- Regenerative Agriculture
- Sustainability Commitments
- Farmer Voice
- Reducing Crop Protection’s Environmental Impact
- The Crop Science Sustainability Progress Report
- Climate Change
- Education & Outreach
- Empowering Smallholder Farmers
- Food System Resilience
- Sustainable Agriculture in practice: Bayer ForwardFarming
- Sustainability Stakeholder Outreach
- Genetically Modified Crops and Bayer
- News & Stories
- Contact Us
Although they are small, insects have a big impact on the environments around them. From pollinators helping to enable our food system to harmful insects that threaten food security and safety, insects are a part of life. For farmers, successfully managing insect life on their farms is all about finding solutions to combat or deter those pests that can destroy crops while at the same time supporting beneficial insects like bees and other pollinators. This is done through integrated pest management.
Integrated pest management is a strategy that focuses on long-term prevention of pests and their damage through a combination of techniques such as crop scouting and rotation, biological control, chemical control, targeted habitat management, and use of genetically modified organisms (GMOs) and resistant crop varieties.
A crop protection tool for insect control
Much like battling weeds, farmers have a large portfolio of insecticides to choose from when determining how best to control harmful insects. Insecticides can be targeted to a specific species or offer broad protection when combatting insects. Farmers choose when, where, and how to apply insecticides with great care and consideration for biodiversity and environmental safety.
Biotechnology and GMOs
Protecting crops from within
Another approach to insect management looks to protect crops from within the plant’s own DNA - often eliminating the need for topical insecticides and providing more precise control for deterring only targeted insects. To protect the harvest potential of plants and decrease pesticide use, insect-resistant traits in genetically modified plants using Bt (Bacillus thuringiensis), a naturally occurring soil bacterium, were developed.
Crops with Bt traits have been modified to produce certain proteins that are toxic to various forms of insect larvae. Bt proteins have long been used as topical sprays in conventional and organic agriculture because they are effective and can be used safely. Crops that are genetically engineered to carry a Bt trait allow farmers to protect their crops while potentially eliminating or significantly decreasing the amount of insecticides sprayed – this also means that only insects that are eating the crops are affected, protecting beneficial and non-targeted insects in the ecosystem.
Leveraging Refuge Areas
Another practice farmers have available to them in their fight against insects involves creating refuge areas. Refuge areas are designated portions of a field where plants that insects find appetizing are planted giving them a safe place to eat their fill while leaving the farmers’ crops alone.
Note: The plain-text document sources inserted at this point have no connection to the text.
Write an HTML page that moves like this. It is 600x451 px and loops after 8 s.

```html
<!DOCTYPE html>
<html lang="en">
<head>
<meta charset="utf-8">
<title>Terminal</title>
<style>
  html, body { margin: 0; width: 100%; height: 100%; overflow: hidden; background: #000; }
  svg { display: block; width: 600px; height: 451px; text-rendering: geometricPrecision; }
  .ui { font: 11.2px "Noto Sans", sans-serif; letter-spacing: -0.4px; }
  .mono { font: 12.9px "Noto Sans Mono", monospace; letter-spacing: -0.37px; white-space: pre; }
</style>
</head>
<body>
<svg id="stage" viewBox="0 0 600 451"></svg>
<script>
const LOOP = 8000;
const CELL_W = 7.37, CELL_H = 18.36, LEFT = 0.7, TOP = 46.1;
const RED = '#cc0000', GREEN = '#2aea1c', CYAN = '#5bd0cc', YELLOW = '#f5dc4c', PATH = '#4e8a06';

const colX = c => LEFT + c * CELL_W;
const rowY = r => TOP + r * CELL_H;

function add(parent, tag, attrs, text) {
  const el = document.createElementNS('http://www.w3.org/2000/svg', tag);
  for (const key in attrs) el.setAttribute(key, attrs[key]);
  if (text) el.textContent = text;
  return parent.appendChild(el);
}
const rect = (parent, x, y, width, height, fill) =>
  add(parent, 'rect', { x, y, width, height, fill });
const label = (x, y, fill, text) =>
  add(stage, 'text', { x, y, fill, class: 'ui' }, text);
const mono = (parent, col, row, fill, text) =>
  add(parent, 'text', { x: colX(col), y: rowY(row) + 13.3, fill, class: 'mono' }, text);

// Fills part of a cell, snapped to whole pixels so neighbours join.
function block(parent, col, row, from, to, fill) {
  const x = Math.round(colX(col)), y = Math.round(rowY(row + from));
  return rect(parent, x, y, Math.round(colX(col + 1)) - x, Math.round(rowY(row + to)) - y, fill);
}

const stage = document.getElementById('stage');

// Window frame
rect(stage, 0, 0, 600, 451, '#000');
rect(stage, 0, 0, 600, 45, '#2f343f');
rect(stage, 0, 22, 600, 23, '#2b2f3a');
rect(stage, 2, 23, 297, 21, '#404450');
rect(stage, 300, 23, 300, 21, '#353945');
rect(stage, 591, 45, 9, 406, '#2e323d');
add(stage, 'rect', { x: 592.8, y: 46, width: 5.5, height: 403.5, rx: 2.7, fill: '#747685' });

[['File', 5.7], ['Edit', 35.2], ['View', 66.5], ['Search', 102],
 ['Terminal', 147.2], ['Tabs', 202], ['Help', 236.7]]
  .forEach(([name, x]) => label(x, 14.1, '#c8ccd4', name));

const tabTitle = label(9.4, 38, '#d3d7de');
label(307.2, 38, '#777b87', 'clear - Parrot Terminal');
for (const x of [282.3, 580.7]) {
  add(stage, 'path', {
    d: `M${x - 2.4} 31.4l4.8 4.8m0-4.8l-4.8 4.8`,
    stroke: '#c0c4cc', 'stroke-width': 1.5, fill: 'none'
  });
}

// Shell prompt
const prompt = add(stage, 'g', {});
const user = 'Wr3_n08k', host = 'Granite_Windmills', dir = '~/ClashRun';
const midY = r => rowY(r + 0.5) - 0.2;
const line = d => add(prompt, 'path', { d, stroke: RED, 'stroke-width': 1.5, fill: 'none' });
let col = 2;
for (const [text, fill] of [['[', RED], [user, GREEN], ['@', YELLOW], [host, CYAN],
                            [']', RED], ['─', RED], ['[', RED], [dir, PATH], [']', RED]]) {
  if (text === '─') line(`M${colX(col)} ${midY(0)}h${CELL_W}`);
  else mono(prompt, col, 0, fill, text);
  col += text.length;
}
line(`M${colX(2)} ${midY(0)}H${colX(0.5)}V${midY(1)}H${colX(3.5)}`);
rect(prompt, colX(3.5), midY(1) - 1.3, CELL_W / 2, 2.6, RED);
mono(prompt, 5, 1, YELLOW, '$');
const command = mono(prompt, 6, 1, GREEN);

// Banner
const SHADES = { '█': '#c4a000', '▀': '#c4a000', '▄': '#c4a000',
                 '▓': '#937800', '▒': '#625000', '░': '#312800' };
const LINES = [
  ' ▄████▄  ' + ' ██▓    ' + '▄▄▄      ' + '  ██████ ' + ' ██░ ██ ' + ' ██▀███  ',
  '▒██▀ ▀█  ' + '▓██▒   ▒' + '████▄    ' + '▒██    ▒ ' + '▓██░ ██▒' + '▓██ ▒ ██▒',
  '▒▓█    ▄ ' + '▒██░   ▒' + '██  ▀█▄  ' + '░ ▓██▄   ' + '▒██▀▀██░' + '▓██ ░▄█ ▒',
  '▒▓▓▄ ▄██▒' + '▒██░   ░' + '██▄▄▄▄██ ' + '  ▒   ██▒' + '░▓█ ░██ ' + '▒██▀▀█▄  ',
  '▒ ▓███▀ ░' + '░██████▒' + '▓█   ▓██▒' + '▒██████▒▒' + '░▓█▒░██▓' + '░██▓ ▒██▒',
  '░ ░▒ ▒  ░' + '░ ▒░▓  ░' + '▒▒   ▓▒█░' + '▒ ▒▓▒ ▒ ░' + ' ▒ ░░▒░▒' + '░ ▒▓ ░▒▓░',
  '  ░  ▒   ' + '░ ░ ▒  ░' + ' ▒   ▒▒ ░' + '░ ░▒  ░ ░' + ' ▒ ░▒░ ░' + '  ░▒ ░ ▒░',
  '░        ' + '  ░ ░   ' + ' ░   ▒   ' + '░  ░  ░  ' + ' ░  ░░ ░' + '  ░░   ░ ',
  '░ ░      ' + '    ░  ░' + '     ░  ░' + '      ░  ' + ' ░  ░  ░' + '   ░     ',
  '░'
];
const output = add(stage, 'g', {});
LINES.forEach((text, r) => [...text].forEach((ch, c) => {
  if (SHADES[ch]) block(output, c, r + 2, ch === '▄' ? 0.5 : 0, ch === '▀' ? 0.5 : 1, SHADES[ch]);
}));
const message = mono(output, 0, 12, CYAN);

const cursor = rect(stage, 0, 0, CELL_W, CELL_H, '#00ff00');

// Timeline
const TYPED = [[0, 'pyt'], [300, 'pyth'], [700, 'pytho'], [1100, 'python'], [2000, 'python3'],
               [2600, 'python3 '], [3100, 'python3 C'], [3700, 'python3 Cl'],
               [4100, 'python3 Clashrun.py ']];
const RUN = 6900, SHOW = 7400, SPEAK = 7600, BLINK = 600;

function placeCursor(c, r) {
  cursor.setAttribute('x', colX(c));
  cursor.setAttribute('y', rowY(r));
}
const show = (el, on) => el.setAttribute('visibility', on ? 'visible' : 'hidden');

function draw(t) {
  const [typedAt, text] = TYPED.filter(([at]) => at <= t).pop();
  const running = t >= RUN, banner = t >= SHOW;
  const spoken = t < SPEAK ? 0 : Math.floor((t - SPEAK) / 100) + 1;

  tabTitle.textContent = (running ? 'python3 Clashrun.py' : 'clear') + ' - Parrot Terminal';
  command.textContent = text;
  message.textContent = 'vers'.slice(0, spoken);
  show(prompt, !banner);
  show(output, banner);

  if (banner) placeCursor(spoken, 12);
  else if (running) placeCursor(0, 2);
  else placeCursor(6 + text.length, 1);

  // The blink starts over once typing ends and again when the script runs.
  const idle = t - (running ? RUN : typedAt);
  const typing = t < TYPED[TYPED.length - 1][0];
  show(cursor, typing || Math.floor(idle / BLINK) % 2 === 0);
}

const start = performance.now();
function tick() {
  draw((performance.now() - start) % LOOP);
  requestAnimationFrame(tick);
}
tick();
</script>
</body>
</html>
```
Typically, refuge areas are planted among Bt crops to stave off the development of insect resistance to the Bt gene. Digital farming and data analytics have the potential to help farmers strategically place refuge areas in and around fields based on the type of insect expected to feed there, how far the insect is willing to travel for food, and how hospitable the land is for growing crops.
Supporting Biodiversity and Pollinators
Pollinating insects such as bees, butterflies, and flies play an important role in the cultivation of many crops, especially fruits, vegetables and nuts.
Bayer recognizes the critical role pollinators play for agriculture and the environment. To ensure pollinators have the foraging grounds necessary for survival, we work with farmers to set best practices like creating buffer and refuge areas and planting pollinator attractant plants.
Integrated pest management combined with recent ag tech innovations provide farmers with the opportunity to use less land while producing enough to feed the world’s growing population.